The Internet is not a new concept. It was born fifty years ago, and has had a revolutionary impact on our daily lives since the 1990’s. However, the discrepancy between Internet users on the basis of their age is still pronounced. According to Pew Research Center, almost 100% of Millennials (people aged 23 to 38) use the Internet, but only 62% of the Silent Generation (74 to 91 years old) have ever been online.
The good news is that the number of seniors using the Internet is constantly growing, the same as the number of senior citizens owning a smartphone or using social media. This can be beneficial in several ways.
Internet is a great way to fight loneliness.

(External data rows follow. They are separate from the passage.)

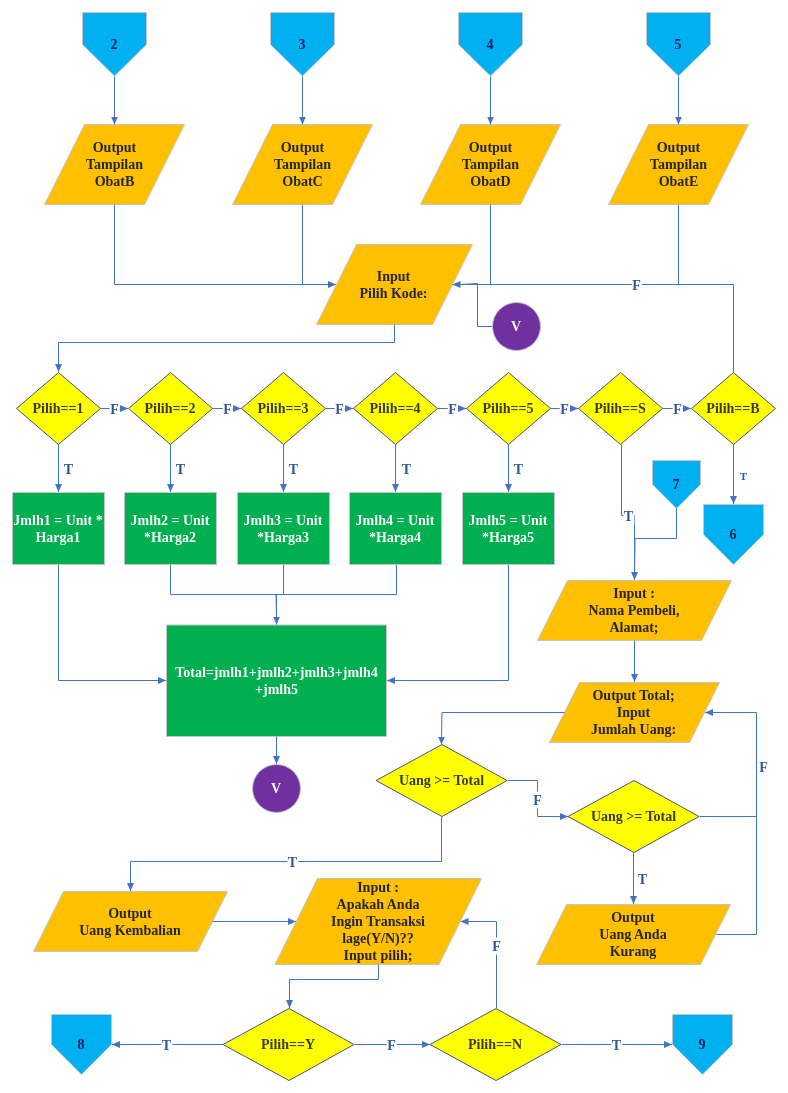
<!DOCTYPE html>
<html lang="id">
<head>
<meta charset="utf-8">
<title>Flowchart transaksi obat</title>
<style>
:root {
  --connector: #00b0f0;
  --io: #ffc000;
  --decision: #ffff00;
  --process: #00b050;
  --junction: #7030a0;
  --line: #4472c4;
  --edge-text: #2f5597;
  --outline: #c4c4cc;
  --decision-outline: #41558a;
}
* { box-sizing: border-box; margin: 0; }
html, body { width: 788px; height: 1093px; overflow: hidden; background: #fff; }
.chart {
  position: relative; width: 788px; height: 1093px; overflow: hidden;
  font: bold 14px/17px "Liberation Serif", "Times New Roman", serif;
}
.shapes { position: absolute; inset: 0; display: block; }
.edges { fill: none; stroke: var(--line); stroke-width: 1; }
.edges .flow { marker-end: url(#arrow); }
.connectors { fill: var(--connector); stroke: var(--outline); }
.inputs { fill: var(--io); stroke: var(--outline); }
.decisions { fill: var(--decision); stroke: var(--decision-outline); }
.processes { fill: var(--process); stroke: var(--outline); }
.junctions { fill: var(--junction); stroke: var(--outline); }
.label {
  position: absolute; left: var(--x); top: var(--y);
  transform: translate(-50%, -50%);
  text-align: center; white-space: nowrap;
}
.connector { color: #002060; }
.io { color: #262626; }
.decision { color: #3a3a2c; }
.process, .junction { color: #fff; }
.edge { color: var(--edge-text); background: #fff; padding: 0 1px; margin: .5px 0 0 .5px; }
.edge.small { font-size: 11px; line-height: 12px; }
</style>
</head>
<body>
<main class="chart">
  <svg class="shapes" width="788" height="1093" viewBox="0 0 788 1093" aria-hidden="true">
    <defs>
      <marker id="arrow" markerWidth="8" markerHeight="7" refX="8" refY="3.5" orient="auto" markerUnits="userSpaceOnUse">
        <polygon points="0,0 8,3.5 0,7" fill="#4472c4"/>
      </marker>
      <polygon id="page-large" points="0,0 64,0 64,32 32,63.5 0,32"/>
      <polygon id="page-medium" points="0,0 60,0 60,30 30,60 0,30"/>
      <polygon id="page-small" points="0,0 48,0 48,24 24,48 0,24"/>
      <polygon id="output-obat" points="40,0 140,0 100,80 0,80"/>
      <polygon id="io-wide" points="30,0 194,0 164,60 0,60"/>
      <polygon id="choice" points="0,-36 42,0 0,36 -42,0"/>
      <polygon id="choice-wide" points="0,-36 65,0 0,36 -66,0"/>
      <rect id="amount" width="92" height="72"/>
    </defs>

    <g transform="translate(.5 .5)">
      <g class="connectors">
        <use href="#page-large" x="82" y="12"/>
        <use href="#page-large" x="270" y="12"/>
        <use href="#page-large" x="458" y="12"/>
        <use href="#page-large" x="646" y="12"/>
        <use href="#page-small" x="652" y="460"/>
        <use href="#page-medium" x="703" y="504"/>
        <use href="#page-medium" x="51" y="1014"/>
        <use href="#page-medium" x="672" y="1014"/>
      </g>
      <g class="inputs">
        <use href="#output-obat" x="44" y="124"/>
        <use href="#output-obat" x="232" y="124"/>
        <use href="#output-obat" x="420" y="124"/>
        <use href="#output-obat" x="608" y="124"/>
        <polygon points="356,244 472,244 432,324 316,324"/>
        <use href="#io-wide" x="537" y="580"/>
        <polygon points="579,682 719,682 689,742 549,742"/>
        <use href="#io-wide" x="33" y="891"/>
        <polygon points="317,878 481,878 438.5,964 274.5,964"/>
        <use href="#io-wide" x="536" y="904"/>
      </g>
      <g class="decisions">
        <use href="#choice" x="58" y="408"/>
        <use href="#choice" x="170" y="408"/>
        <use href="#choice" x="283" y="408"/>
        <use href="#choice" x="395" y="408"/>
        <use href="#choice" x="508" y="408"/>
        <use href="#choice" x="620" y="408"/>
        <use href="#choice" x="733" y="408"/>
        <use href="#choice-wide" x="441.5" y="780"/>
        <use href="#choice-wide" x="633.5" y="816"/>
        <use href="#choice-wide" x="288.5" y="1044"/>
        <use href="#choice-wide" x="495.5" y="1044"/>
      </g>
      <g class="processes">
        <use href="#amount" x="12" y="492"/>
        <use href="#amount" x="124" y="492"/>
        <use href="#amount" x="237" y="492"/>
        <use href="#amount" x="349" y="492"/>
        <use href="#amount" x="462" y="492"/>
        <rect x="166" y="624.5" width="220" height="111.5"/>
      </g>
      <g class="junctions">
        <circle cx="516" cy="326" r="24"/>
        <circle cx="276" cy="788" r="24"/>
      </g>
      <g class="edges">
        <path class="flow" d="M114 76V124"/>
        <path class="flow" d="M302 76V124"/>
        <path class="flow" d="M490 76V124"/>
        <path class="flow" d="M678 76V124"/>
        <path class="flow" d="M114 204V284H335.5"/>
        <path d="M302 204V284"/>
        <path d="M490 204V284"/>
        <path d="M678 204V284"/>
        <path class="flow" d="M733 372V284H452"/>
        <path d="M492 326H477V283L460 284"/>
        <path class="flow" d="M394 324V342H58V371.5"/>
        <path class="flow" d="M100 408H127.5"/>
        <path class="flow" d="M212 408H240.5"/>
        <path class="flow" d="M325 408H352.5"/>
        <path class="flow" d="M437 408H465.5"/>
        <path class="flow" d="M550 408H577.5"/>
        <path class="flow" d="M662 408H690.5"/>
        <path class="flow" d="M58 444V491.5"/>
        <path class="flow" d="M170 444V491.5"/>
        <path class="flow" d="M283 444V491.5"/>
        <path class="flow" d="M395 444V491.5"/>
        <path class="flow" d="M508 444V491.5"/>
        <path class="flow" d="M733 444V503.5"/>
        <path class="flow" d="M621 444V515H634V579.5"/>
        <path d="M676 508V538H634.5L634 572"/>
        <path class="flow" d="M58 564V680H165.5"/>
        <path class="flow" d="M508 564V680H386.5"/>
        <path d="M170 564V594H396V564M283 564V594M275.5 594L276 616"/>
        <path class="flow" d="M276 594V624"/>
        <path class="flow" d="M276 736V763.5"/>
        <path class="flow" d="M634 640V681.5"/>
        <path class="flow" d="M564 712H441.5L441 736V744"/>
        <path class="flow" d="M507 780H537V816H567.5"/>
        <path class="flow" d="M441 816V861H130V890.5"/>
        <path class="flow" d="M633 852V903.5"/>
        <path d="M699 816H756"/>
        <path class="flow" d="M716 934H756V712H704.5"/>
        <path class="flow" d="M212 921H295.5"/>
        <path class="flow" d="M378 964V979H289V1007.5"/>
        <path class="flow" d="M496 1008V921H460"/>
        <path class="flow" d="M223 1044H111.5"/>
        <path class="flow" d="M354 1044H429.5"/>
        <path class="flow" d="M561 1044H671.5"/>
      </g>
    </g>
  </svg>

  <p class="label connector" style="--x:114px;--y:44px">2</p>
  <p class="label connector" style="--x:302px;--y:44px">3</p>
  <p class="label connector" style="--x:490px;--y:44px">4</p>
  <p class="label connector" style="--x:678px;--y:44px">5</p>
  <p class="label connector" style="--x:733px;--y:534px">6</p>
  <p class="label connector" style="--x:676px;--y:484px">7</p>
  <p class="label connector" style="--x:81px;--y:1044px">8</p>
  <p class="label connector" style="--x:702px;--y:1044px">9</p>

  <p class="label io" style="--x:114.5px;--y:164px">Output<br>Tampilan<br>ObatB</p>
  <p class="label io" style="--x:302.5px;--y:164px">Output<br>Tampilan<br>ObatC</p>
  <p class="label io" style="--x:490.5px;--y:164px">Output<br>Tampilan<br>ObatD</p>
  <p class="label io" style="--x:678.5px;--y:164px">Output<br>Tampilan<br>ObatE</p>
  <p class="label io" style="--x:393.5px;--y:284.5px">Input<br>Pilih Kode:</p>
  <p class="label io" style="--x:634px;--y:610px">Input :<br>Nama Pembeli,<br>Alamat;</p>
  <p class="label io" style="--x:633.5px;--y:712px">Output Total;<br>Input<br>Jumlah Uang:</p>
  <p class="label io" style="--x:130px;--y:921.5px">Output<br>Uang Kembalian</p>
  <p class="label io" style="--x:378px;--y:921px">Input :<br>Apakah Anda<br>Ingin Transaksi<br>lage(Y/N)??<br>Input pilih;</p>
  <p class="label io" style="--x:633px;--y:934px">Output<br>Uang Anda<br>Kurang</p>

  <p class="label decision" style="--x:58px;--y:408px">Pilih==1</p>
  <p class="label decision" style="--x:170px;--y:408px">Pilih==2</p>
  <p class="label decision" style="--x:283px;--y:408px">Pilih==3</p>
  <p class="label decision" style="--x:395px;--y:408px">Pilih==4</p>
  <p class="label decision" style="--x:508px;--y:408px">Pilih==5</p>
  <p class="label decision" style="--x:620px;--y:408px">Pilih==S</p>
  <p class="label decision" style="--x:733px;--y:408px">Pilih==B</p>
  <p class="label decision" style="--x:441.5px;--y:780px">Uang &gt;= Total</p>
  <p class="label decision" style="--x:633.5px;--y:816px">Uang &gt;= Total</p>
  <p class="label decision" style="--x:288px;--y:1044px">Pilih==Y</p>
  <p class="label decision" style="--x:495px;--y:1044px">Pilih==N</p>

  <p class="label process" style="--x:58px;--y:528.5px">Jmlh1 = Unit *<br>Harga1</p>
  <p class="label process" style="--x:170px;--y:528.5px">Jmlh2 = Unit<br>*Harga2</p>
  <p class="label process" style="--x:283px;--y:528.5px">Jmlh3 = Unit<br>*Harga3</p>
  <p class="label process" style="--x:395px;--y:528.5px">Jmlh4 = Unit<br>*Harga4</p>
  <p class="label process" style="--x:508px;--y:528.5px">Jmlh5 = Unit<br>*Harga5</p>
  <p class="label process" style="--x:276.5px;--y:680.5px">Total=jmlh1+jmlh2+jmlh3+jmlh4<br>+jmlh5</p>

  <p class="label junction" style="--x:516px;--y:326px">V</p>
  <p class="label junction" style="--x:276px;--y:788px">V</p>

  <p class="label edge" style="--x:636px;--y:284px">F</p>
  <p class="label edge" style="--x:114px;--y:408px">F</p>
  <p class="label edge" style="--x:227px;--y:408px">F</p>
  <p class="label edge" style="--x:339px;--y:408px">F</p>
  <p class="label edge" style="--x:452px;--y:408px">F</p>
  <p class="label edge" style="--x:564px;--y:408px">F</p>
  <p class="label edge" style="--x:677px;--y:408px">F</p>
  <p class="label edge" style="--x:68px;--y:468px">T</p>
  <p class="label edge" style="--x:180px;--y:468px">T</p>
  <p class="label edge" style="--x:293px;--y:468px">T</p>
  <p class="label edge" style="--x:406px;--y:468px">T</p>
  <p class="label edge" style="--x:518px;--y:468px">T</p>
  <p class="label edge" style="--x:628px;--y:515px">T</p>
  <p class="label edge small" style="--x:743px;--y:475px">T</p>
  <p class="label edge" style="--x:537px;--y:799px">F</p>
  <p class="label edge" style="--x:763px;--y:766px">F</p>
  <p class="label edge" style="--x:292px;--y:861px">T</p>
  <p class="label edge" style="--x:642px;--y:878px">T</p>
  <p class="label edge" style="--x:496px;--y:945px">F</p>
  <p class="label edge" style="--x:166px;--y:1044px">T</p>
  <p class="label edge" style="--x:391px;--y:1044px">F</p>
  <p class="label edge" style="--x:616px;--y:1044px">T</p>
</main>
</body>
</html>
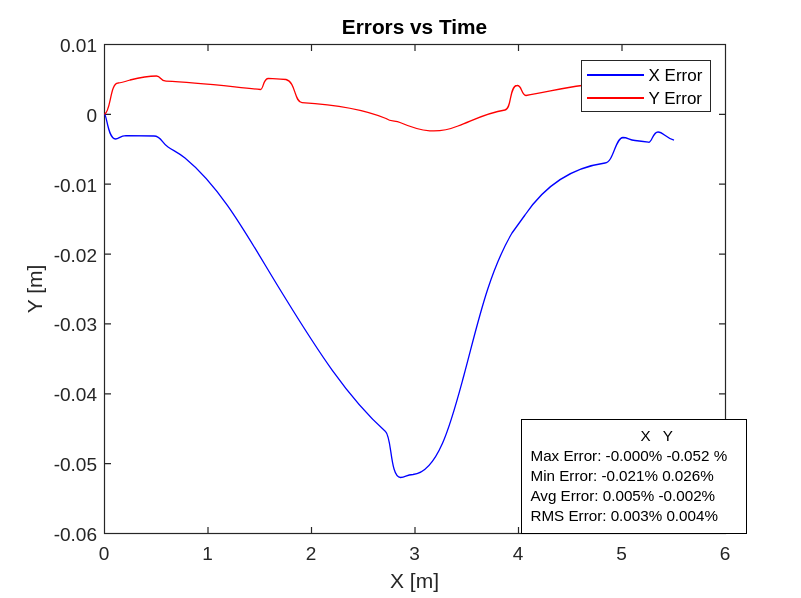
<!DOCTYPE html>
<html lang="en">
<head>
<meta charset="utf-8">
<title>Errors vs Time</title>
<style>
:root { --paper: #fff; --axis: #262626; --ink: #000; --x-error: #00f; --y-error: #f00; }
* { box-sizing: border-box; margin: 0; padding: 0; }
html, body { width: 801px; height: 598px; overflow: hidden; background: var(--paper); }
.chart { position: relative; width: 801px; height: 598px; overflow: hidden; font-family: "Liberation Sans", Arial, sans-serif; color: var(--axis); }
.chart > * { position: absolute; }
.plot { left: 0; top: 0; }
.frame, .ticks { fill: none; stroke: var(--axis); stroke-width: 1.2; }
.curve { fill: none; stroke-width: 1.3; stroke-linejoin: round; }
.curve-x { stroke: var(--x-error); }
.curve-y { stroke: var(--y-error); }
.title { left: 104px; top: 15px; width: 621px; text-align: center; font-size: 20.8px; line-height: 24px; color: var(--ink); }
.y-ticks, .x-ticks { list-style: none; font-size: 19px; line-height: 20px; }
.y-ticks { left: 30px; top: 36px; width: 67px; height: 509px; display: flex; flex-direction: column; justify-content: space-between; text-align: right; }
.x-ticks { left: 52.3px; top: 544px; width: 724.5px; display: grid; grid-template-columns: repeat(7, 1fr); text-align: center; }
.axis-name { font-size: 21px; line-height: 24px; text-align: center; }
.x-name { left: 104px; top: 569px; width: 621px; }
.y-name { left: -15px; top: 277px; width: 100px; transform: rotate(-90deg); }
.legend { left: 580.5px; top: 59.5px; width: 130px; height: 52px; padding: 3px 5px 2px; display: flex; flex-direction: column; justify-content: space-between; list-style: none; background: var(--paper); border: 1.2px solid var(--axis); font-size: 17px; line-height: 23px; color: var(--ink); }
.legend li { display: flex; align-items: center; gap: 5px; white-space: nowrap; }
.key { width: 57px; height: 1.3px; }
.key-x { background: var(--x-error); }
.key-y { background: var(--y-error); }
.stats { left: 520.5px; top: 418.5px; width: 226px; height: 115px; padding: 6px 0 0 9px; background: var(--paper); border: 1.2px solid var(--ink); font-size: 15.2px; line-height: 20px; color: var(--ink); white-space: nowrap; }
.stats-head { display: flex; gap: 12px; padding-left: 110px; }
</style>
</head>
<body>
<main class="chart">
  <svg class="plot" width="801" height="598" viewBox="0 0 801 598" role="img" aria-label="Line chart of X error and Y error">
    <rect class="frame" x="104.5" y="44.5" width="621" height="489"/>
    <g class="ticks">
      <path d="M208 533v-6M311.500 533v-6M415 533v-6M518.500 533v-6M622 533v-6"/>
      <path d="M208 45v6M311.500 45v6M415 45v6M518.500 45v6M622 45v6"/>
      <path d="M105 114.400h6M105 184.200h6M105 254.100h6M105 323.900h6M105 393.800h6M105 463.600h6"/>
      <path d="M725 114.400h-6M725 184.200h-6M725 254.100h-6M725 323.900h-6M725 393.800h-6M725 463.600h-6"/>
    </g>
    <path class="curve curve-x" d="M104.500 114C107 116 108 138.500 115.500 139C119 139 120 135.800 126 135.600L154 136C161 136 162 143 168 147C174 151 179 153 185 158C224 190 251 243 284 296C316 348 347 397 385.500 431.500C392 437 390 477 400.500 477.500C406 477 406 475 413 474.500C439 472 452 419 464 375C477 327 488 274 512 233C517 226 520 222 525 215C548 181 577 167 605 163C614 162 615 138 623 137.500C628 137.500 629 140 635 140.500C641 141 644 141.500 649 142.300C652 142 653 132 658 132C663 132 666 138 674 140.200"/>
    <path class="curve curve-y" d="M104.500 114.400C111 111 110 83.500 118 83C122 82.500 125 81.500 130 80C140 77.500 149 76 156.500 76C161 76 160 81 166 81.200C198 82.500 229 86.500 260.500 89.500C263.500 89.500 263 79 268 78.500C274 78.800 280 79 286 79.500C296 82 294 102 302 102.600C333 104.500 362 108.500 386 118.500C391 122 395 120.500 400 122.500C422 132 438 134 458 126C474 120 486 113 505 110C512 109 509 86 517 85.500C522 85 521 94.500 526 95.500C544 93 563 87.500 582 85.500"/>
  </svg>

  <h1 class="title">Errors vs Time</h1>

  <ol class="y-ticks">
    <li>0.01</li><li>0</li><li>-0.01</li><li>-0.02</li><li>-0.03</li><li>-0.04</li><li>-0.05</li><li>-0.06</li>
  </ol>
  <ol class="x-ticks">
    <li>0</li><li>1</li><li>2</li><li>3</li><li>4</li><li>5</li><li>6</li>
  </ol>
  <p class="axis-name x-name">X [m]</p>
  <p class="axis-name y-name">Y [m]</p>

  <ul class="legend">
    <li><span class="key key-x"></span>X Error</li>
    <li><span class="key key-y"></span>Y Error</li>
  </ul>

  <section class="stats">
    <p class="stats-head"><span>X</span><span>Y</span></p>
    <p>Max Error: -0.000% -0.052 %</p>
    <p>Min Error: -0.021% 0.026%</p>
    <p>Avg Error: 0.005% -0.002%</p>
    <p>RMS Error: 0.003% 0.004%</p>
  </section>
</main>
</body>
</html>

One of the major problems plaguing senior citizens today is the feeling of disconnection and loneliness. It is a public health concern and a deeply personal problem, because loneliness can lead to a range of health issues, including heart attacks, depression and even early death. “Some research suggests that chronic loneliness may shorten life expectancy even more than being overweight or sedentary, and just as much as smoking,” say researchers from the University of Michigan. Connection to the Internet provides a chance to build stronger ties with family and friends, especially if they live far away or if the senior has mobility problems.
Internet can help keeping your brain healthy.
Learning new information can slow cognitive aging — the decline in cognitive processing that occurs as people get older. It is important to exercise your brain to keep it healthy, and the Internet can be of great help. The use of modern devices forces the brain to focus on adapting new knowledge, and the Internet provides a plethora of information and activities to learn something new every day. In this way, it also helps to fight boredom and lack of new experiences.
Internet provides new opportunities.
Adaption of online technologies is beneficial not only for the users but also for employers and in a broader sense — for the society. Boredom, lack of funds, disconnection from previous activities — these are all issues troubling retired people, and Internet is a great way to alleviate some them. It gives the opportunity to work from home for a few hours every day or start a small business project without large investments.
While the adaption of technology between senior citizens is growing, it is still important for tech-savvy people to help introducing their parents and grandparents to computers, smartphones and the Internet. What are the best ways to do it?
- Go slow. A very common mistake people make when introducing seniors to technology is expecting them to understand, remember and apply the new knowledge from the first try. Even well-experienced technology users struggle with adaption of new software or switching between different systems (my first experience with a Mac ended close to tears because their default Excel-type thing does not allow splitting cells). The gap between a piece of paper and an e-mail is much wider, and it will take some time to bridge it.
- Be ready to repeat stuff. Did your mum gave up after the first three times you couldn’t tie your shoelaces or wipe your butt properly? Probably not. Be ready for the same questions to creep up again and again. There are typically some standard problems, and you can help write a cheat sheet for it, indicating what to do if it arises again.
- Don’t get angry. Introducing computer-illiterate people to the web is a daunting task. It is important to keep calm, polite, and helpful, and take a step back if you feel too overwhelmed. Get ready to be blamed for everything happening in the computer (My computer is full of viruses because you downloaded the chrome thing. — No, your cat stepped on the keyboard and now your screensaver is changed.). Get ready to be called with questions over and over again. Don’t forget the most common solution for this: call your grandmother first, and ask how she’s doing — then she won’t need to think up a computer-related the question to have a reason to call.
Internet is source of great joy (and sometimes great sorrow) for many of us, and you can help your closest senior citizens to experience the same. Good luck!